_Work task_. Beneath this task are records; state how many of their lines hold the word "hidden", and nothing else.

*** Opening Material shown ***

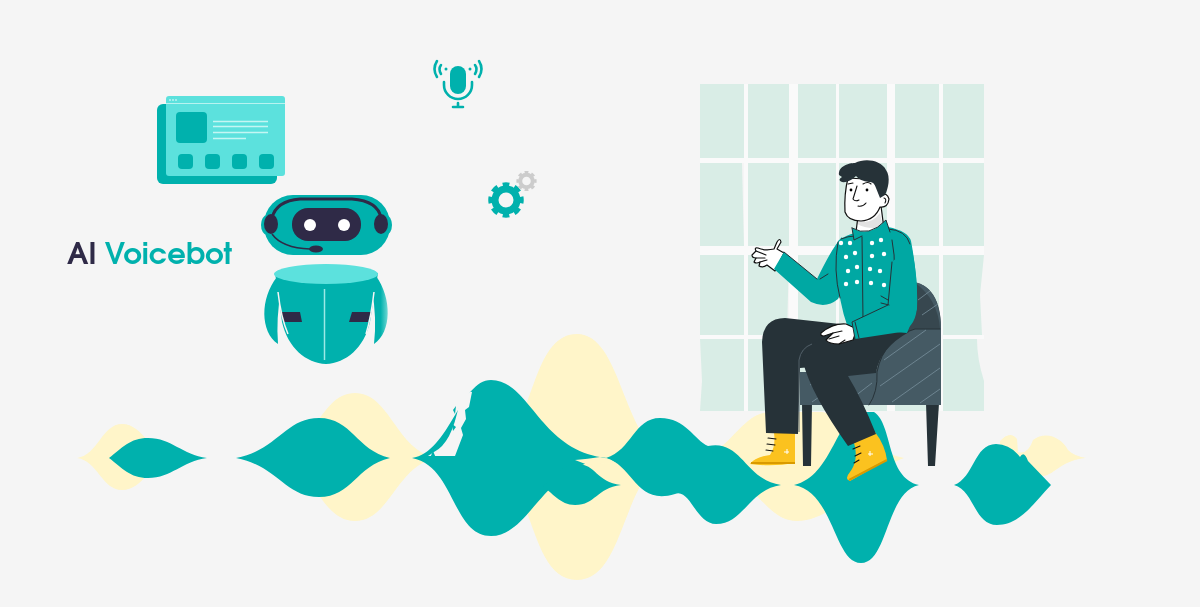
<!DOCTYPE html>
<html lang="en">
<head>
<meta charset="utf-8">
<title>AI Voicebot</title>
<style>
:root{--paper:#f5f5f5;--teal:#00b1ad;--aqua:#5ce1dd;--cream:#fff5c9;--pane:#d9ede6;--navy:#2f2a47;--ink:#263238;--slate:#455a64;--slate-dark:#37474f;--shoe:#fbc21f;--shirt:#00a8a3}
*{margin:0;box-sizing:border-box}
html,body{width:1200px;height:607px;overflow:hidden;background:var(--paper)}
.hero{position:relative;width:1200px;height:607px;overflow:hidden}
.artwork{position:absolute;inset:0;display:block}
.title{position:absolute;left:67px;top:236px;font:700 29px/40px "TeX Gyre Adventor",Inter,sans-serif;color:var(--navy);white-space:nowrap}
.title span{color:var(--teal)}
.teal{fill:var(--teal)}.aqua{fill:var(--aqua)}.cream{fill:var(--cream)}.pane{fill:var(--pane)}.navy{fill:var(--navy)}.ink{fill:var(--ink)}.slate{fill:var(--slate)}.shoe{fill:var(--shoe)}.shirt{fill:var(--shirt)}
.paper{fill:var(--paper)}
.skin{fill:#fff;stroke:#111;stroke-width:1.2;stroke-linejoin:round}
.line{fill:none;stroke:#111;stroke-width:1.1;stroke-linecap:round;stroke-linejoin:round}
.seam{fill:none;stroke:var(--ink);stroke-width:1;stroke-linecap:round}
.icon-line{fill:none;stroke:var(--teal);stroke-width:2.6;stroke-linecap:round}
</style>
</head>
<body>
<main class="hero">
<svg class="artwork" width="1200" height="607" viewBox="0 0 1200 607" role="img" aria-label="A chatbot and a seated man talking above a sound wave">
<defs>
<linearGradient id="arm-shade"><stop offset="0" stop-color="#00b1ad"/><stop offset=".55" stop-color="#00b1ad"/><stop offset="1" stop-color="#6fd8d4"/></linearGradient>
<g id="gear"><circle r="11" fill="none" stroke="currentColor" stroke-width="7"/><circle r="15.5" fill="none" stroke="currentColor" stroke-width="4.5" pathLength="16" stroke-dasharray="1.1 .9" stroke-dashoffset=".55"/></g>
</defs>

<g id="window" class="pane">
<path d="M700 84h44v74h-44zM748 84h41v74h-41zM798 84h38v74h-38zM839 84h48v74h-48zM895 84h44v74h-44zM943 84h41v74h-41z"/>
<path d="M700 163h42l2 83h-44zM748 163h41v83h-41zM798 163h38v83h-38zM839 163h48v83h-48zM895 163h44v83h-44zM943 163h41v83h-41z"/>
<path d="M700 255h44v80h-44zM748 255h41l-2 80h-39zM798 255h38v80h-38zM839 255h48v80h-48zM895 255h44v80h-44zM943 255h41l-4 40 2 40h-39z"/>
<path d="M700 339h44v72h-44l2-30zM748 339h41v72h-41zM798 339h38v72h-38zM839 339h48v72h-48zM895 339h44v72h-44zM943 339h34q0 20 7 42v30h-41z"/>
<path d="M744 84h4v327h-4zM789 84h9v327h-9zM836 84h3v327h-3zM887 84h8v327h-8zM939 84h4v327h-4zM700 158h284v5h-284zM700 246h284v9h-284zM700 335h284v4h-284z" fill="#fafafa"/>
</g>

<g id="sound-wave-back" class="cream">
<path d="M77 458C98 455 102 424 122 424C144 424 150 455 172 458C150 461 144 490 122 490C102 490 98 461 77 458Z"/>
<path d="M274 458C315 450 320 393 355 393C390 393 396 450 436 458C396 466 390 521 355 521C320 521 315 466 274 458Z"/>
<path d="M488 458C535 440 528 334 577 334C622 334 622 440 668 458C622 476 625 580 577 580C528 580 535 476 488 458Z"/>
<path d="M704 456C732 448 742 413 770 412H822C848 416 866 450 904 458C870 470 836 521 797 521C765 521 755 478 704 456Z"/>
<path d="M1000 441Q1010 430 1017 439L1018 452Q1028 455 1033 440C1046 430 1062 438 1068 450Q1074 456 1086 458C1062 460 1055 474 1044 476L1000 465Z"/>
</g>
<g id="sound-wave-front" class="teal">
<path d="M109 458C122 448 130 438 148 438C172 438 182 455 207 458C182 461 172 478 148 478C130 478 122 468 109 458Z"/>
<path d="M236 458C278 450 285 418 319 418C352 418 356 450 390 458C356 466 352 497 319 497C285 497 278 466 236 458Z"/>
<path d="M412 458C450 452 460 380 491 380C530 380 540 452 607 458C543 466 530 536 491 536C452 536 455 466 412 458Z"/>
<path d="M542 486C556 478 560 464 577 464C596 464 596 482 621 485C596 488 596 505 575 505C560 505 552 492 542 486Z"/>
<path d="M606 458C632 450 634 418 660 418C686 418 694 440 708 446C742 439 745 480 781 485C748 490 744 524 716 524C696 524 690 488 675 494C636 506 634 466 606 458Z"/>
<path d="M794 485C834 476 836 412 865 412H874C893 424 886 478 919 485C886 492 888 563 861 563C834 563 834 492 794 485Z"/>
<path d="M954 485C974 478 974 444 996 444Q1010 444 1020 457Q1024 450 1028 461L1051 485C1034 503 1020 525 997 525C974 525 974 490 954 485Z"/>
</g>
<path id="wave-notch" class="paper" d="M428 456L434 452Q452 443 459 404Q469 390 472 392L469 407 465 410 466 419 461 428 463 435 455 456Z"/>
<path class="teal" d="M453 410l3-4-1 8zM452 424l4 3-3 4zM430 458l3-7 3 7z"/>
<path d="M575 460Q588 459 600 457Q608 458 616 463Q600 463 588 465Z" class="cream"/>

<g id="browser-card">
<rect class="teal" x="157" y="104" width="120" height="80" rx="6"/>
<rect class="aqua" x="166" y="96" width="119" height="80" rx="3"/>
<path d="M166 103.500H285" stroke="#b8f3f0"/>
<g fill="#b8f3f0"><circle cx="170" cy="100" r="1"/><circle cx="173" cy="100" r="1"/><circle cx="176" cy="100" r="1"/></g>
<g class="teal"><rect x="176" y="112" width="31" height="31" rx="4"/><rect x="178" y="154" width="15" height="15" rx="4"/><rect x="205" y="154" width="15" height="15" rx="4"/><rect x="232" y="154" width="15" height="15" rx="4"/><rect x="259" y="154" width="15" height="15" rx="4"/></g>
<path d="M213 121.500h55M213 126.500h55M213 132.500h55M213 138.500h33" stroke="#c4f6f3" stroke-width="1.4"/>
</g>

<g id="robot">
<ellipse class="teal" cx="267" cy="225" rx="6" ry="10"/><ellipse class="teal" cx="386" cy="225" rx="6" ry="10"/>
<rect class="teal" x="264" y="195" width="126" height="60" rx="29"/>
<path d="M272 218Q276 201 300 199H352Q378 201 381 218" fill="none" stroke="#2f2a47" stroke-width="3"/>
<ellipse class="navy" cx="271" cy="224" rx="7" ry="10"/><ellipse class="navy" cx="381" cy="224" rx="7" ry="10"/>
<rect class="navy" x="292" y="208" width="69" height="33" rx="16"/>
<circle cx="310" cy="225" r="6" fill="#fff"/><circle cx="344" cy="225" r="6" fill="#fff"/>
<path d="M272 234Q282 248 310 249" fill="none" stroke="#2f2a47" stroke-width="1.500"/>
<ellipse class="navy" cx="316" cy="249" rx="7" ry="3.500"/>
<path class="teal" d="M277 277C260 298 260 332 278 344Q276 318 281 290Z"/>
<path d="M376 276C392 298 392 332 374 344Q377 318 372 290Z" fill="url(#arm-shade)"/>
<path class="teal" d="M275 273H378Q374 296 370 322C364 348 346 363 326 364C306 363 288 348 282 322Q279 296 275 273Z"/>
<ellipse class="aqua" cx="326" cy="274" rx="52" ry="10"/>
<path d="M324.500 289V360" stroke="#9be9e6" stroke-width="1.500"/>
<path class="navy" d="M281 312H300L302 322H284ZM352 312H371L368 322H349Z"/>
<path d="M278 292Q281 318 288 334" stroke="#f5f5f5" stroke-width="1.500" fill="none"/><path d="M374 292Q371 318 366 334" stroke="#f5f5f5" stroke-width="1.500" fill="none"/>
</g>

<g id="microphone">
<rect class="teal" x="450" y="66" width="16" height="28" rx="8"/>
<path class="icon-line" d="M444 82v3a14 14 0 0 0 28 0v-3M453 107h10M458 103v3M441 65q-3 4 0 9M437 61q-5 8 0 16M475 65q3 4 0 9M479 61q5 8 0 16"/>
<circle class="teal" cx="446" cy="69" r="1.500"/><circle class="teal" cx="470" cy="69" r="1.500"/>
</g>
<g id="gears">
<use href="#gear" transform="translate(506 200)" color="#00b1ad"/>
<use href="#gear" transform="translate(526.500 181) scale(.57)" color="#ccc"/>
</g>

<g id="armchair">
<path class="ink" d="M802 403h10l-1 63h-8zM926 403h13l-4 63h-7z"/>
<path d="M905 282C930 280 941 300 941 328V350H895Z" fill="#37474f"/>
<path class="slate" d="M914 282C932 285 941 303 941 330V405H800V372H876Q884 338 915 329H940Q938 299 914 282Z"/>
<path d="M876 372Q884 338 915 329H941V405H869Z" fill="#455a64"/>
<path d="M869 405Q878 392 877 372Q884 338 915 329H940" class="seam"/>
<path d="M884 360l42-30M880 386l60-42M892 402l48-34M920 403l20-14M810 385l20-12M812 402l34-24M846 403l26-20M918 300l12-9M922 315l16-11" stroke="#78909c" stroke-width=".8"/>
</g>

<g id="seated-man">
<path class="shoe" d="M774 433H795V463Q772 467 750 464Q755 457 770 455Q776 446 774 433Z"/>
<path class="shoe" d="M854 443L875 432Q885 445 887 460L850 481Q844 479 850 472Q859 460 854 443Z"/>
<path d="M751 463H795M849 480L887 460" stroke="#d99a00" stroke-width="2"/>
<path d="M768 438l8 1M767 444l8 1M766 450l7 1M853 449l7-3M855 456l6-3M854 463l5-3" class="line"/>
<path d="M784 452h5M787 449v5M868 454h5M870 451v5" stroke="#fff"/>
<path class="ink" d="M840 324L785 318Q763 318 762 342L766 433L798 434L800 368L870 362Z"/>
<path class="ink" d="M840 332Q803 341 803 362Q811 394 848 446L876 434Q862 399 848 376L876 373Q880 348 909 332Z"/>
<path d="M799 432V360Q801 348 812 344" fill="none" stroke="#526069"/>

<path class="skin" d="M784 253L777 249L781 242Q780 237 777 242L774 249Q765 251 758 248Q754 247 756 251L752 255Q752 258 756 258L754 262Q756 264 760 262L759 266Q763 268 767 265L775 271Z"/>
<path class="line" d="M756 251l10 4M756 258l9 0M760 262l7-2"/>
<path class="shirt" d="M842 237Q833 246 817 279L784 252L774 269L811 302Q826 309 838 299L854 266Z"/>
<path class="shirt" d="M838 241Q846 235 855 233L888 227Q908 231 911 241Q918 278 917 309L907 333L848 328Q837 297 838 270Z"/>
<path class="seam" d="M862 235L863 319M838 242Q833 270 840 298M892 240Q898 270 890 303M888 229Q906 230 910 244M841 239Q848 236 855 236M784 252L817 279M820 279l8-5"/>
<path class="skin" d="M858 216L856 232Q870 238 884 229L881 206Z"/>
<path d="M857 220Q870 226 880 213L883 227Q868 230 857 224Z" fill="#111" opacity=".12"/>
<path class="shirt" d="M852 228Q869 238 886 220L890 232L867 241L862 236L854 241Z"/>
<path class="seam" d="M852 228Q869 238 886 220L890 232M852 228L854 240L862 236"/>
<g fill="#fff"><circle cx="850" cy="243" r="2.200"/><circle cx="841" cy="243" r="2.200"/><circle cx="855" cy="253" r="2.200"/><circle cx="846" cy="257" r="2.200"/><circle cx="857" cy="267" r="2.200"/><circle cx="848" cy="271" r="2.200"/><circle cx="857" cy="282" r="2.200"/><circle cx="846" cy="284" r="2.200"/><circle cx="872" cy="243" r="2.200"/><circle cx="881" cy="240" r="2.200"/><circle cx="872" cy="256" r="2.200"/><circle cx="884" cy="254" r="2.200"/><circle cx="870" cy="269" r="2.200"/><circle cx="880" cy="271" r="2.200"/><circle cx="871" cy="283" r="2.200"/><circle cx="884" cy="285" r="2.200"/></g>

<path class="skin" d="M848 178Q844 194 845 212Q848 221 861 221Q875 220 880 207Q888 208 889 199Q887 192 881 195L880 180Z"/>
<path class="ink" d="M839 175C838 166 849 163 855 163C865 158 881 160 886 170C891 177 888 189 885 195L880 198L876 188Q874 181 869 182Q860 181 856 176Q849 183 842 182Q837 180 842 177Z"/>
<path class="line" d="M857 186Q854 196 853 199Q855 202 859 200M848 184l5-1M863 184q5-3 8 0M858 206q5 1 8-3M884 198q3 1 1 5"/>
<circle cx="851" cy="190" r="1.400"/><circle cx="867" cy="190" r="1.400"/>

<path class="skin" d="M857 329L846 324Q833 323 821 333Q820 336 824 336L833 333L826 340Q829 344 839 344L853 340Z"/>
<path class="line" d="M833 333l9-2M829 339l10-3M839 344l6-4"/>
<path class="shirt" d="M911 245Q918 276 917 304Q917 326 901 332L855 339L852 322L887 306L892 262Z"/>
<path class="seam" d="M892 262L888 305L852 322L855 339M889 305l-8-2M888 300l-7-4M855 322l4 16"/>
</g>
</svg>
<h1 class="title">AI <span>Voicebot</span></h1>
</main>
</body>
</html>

*** Closing Material shown ***
*** Opening Material shown ***

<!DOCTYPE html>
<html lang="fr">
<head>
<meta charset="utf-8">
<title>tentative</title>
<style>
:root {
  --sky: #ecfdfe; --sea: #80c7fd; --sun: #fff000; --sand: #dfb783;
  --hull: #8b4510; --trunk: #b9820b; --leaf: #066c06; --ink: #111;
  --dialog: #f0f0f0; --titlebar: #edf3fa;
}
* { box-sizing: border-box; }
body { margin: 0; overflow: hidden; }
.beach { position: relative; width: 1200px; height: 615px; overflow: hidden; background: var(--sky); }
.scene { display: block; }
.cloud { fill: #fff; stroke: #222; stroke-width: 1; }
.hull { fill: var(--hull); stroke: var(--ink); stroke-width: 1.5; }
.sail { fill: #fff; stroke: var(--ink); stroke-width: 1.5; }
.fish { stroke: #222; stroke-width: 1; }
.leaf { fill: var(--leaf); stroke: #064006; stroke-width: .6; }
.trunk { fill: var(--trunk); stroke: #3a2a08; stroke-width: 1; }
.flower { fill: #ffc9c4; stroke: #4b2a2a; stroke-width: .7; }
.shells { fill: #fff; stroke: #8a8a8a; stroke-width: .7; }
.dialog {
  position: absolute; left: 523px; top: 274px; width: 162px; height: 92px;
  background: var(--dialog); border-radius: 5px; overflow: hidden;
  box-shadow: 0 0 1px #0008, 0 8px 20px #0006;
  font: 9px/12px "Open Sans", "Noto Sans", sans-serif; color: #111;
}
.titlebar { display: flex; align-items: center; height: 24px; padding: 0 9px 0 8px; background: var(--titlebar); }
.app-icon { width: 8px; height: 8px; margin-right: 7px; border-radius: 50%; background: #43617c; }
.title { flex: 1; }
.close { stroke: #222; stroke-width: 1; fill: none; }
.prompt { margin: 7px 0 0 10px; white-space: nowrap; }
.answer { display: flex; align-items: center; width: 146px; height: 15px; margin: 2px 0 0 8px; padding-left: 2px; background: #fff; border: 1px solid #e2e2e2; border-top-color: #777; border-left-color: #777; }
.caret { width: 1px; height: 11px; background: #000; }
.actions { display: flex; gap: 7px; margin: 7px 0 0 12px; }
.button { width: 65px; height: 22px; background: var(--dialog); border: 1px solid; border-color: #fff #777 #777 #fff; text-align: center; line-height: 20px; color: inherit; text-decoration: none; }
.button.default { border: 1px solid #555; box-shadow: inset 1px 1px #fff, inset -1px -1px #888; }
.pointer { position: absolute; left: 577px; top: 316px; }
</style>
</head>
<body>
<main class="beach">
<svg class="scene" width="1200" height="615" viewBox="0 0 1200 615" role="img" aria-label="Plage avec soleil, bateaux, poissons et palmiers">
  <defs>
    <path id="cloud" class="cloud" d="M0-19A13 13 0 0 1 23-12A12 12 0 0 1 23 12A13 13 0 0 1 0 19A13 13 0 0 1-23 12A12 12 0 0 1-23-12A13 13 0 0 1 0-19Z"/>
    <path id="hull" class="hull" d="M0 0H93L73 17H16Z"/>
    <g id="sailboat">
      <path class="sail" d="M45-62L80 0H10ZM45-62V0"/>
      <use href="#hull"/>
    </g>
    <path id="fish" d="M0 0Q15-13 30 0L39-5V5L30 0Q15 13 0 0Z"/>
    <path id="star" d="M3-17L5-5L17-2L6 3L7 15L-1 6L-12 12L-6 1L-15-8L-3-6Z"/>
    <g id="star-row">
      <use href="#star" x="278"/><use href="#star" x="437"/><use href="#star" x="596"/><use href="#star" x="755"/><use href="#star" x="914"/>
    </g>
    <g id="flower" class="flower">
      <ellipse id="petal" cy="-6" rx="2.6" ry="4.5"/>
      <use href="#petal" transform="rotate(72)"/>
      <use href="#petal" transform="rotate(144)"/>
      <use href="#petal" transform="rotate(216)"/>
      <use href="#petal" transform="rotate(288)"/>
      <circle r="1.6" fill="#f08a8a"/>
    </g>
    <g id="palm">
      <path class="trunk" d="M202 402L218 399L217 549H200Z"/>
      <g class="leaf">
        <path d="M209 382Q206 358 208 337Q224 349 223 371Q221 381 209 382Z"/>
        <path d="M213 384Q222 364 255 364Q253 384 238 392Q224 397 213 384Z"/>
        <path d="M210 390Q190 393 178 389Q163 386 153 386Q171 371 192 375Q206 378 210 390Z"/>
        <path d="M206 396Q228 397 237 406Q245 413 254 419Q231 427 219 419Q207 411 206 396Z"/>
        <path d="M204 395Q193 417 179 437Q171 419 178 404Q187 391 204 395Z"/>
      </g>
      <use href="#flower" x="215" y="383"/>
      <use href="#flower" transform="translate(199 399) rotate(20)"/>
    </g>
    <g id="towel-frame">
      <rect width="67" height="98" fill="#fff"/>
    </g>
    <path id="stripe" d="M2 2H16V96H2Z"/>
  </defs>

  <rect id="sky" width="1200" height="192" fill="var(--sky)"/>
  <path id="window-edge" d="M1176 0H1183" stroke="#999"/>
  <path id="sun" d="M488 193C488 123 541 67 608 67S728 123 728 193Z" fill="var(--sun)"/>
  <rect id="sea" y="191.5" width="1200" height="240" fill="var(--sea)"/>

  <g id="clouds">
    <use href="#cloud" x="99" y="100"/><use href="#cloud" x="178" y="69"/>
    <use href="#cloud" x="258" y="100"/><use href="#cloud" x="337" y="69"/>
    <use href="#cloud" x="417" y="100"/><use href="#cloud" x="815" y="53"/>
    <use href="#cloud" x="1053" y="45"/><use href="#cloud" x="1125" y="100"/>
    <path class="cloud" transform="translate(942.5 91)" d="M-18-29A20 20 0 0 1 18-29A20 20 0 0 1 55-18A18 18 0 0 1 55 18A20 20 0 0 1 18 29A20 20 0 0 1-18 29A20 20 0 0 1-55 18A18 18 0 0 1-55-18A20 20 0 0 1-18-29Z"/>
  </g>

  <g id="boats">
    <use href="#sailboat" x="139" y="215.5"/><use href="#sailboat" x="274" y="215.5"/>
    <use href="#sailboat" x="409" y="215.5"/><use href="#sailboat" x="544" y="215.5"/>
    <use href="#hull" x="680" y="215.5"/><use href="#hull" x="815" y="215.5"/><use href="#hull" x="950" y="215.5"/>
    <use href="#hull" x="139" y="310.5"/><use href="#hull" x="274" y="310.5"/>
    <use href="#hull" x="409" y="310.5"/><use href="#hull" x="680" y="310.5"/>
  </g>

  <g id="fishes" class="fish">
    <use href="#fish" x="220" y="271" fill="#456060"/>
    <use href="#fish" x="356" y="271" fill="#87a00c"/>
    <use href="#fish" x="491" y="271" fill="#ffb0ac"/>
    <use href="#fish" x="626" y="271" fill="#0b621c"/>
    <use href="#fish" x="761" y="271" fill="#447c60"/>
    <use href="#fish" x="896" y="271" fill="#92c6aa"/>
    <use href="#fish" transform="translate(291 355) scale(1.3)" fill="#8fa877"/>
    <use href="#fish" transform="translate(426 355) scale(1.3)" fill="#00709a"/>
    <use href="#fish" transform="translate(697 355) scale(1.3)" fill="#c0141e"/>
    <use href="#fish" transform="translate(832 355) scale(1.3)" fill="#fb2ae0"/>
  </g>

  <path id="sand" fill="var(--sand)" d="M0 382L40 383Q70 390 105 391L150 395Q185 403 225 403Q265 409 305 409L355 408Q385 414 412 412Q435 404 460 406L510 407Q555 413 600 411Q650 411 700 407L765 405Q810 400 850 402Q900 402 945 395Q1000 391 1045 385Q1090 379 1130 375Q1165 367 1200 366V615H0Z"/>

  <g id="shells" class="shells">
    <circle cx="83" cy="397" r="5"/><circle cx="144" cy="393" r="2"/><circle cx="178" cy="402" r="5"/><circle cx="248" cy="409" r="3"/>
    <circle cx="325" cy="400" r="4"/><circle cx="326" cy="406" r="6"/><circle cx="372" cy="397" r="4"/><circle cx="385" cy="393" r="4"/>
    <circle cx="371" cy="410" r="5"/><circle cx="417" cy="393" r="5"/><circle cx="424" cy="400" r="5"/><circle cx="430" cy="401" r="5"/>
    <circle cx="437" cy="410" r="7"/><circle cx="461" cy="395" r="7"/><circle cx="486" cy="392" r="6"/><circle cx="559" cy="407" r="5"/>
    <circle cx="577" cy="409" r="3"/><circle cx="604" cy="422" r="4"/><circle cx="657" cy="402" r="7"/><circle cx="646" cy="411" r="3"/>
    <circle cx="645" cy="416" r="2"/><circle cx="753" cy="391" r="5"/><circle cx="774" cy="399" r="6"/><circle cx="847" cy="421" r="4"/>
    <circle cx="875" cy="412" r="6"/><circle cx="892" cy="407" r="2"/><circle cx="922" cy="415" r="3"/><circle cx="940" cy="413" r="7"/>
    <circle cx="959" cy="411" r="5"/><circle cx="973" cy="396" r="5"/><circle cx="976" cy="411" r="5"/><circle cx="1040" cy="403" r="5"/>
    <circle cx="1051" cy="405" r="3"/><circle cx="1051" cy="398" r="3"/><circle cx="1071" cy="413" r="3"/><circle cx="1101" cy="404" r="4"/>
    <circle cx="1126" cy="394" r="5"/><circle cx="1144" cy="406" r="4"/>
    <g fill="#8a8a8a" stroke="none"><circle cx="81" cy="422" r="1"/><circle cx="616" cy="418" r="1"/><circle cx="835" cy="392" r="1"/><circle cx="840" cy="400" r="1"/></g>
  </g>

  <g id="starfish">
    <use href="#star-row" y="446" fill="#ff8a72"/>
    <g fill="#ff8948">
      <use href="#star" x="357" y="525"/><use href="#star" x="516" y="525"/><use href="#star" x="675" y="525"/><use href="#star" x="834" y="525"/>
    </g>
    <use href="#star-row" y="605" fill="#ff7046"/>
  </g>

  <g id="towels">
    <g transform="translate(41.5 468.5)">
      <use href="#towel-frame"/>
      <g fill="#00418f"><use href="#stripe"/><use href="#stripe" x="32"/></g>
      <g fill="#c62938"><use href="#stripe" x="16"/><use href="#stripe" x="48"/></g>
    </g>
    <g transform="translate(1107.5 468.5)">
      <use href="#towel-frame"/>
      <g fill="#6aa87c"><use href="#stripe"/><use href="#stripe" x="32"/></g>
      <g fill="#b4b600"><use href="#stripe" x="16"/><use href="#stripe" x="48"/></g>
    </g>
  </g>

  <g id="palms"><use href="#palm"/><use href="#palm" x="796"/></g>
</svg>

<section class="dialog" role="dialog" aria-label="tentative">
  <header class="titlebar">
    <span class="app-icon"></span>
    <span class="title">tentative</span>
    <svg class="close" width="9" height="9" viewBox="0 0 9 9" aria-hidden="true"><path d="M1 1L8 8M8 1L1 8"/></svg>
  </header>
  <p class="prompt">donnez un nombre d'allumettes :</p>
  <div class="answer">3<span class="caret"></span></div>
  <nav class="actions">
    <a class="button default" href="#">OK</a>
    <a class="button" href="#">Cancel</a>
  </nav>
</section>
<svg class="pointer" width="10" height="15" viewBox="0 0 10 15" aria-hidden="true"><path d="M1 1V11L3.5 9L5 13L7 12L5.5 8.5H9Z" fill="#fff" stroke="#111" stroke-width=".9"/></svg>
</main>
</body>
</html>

*** Closing Material shown ***

_Task output_. 7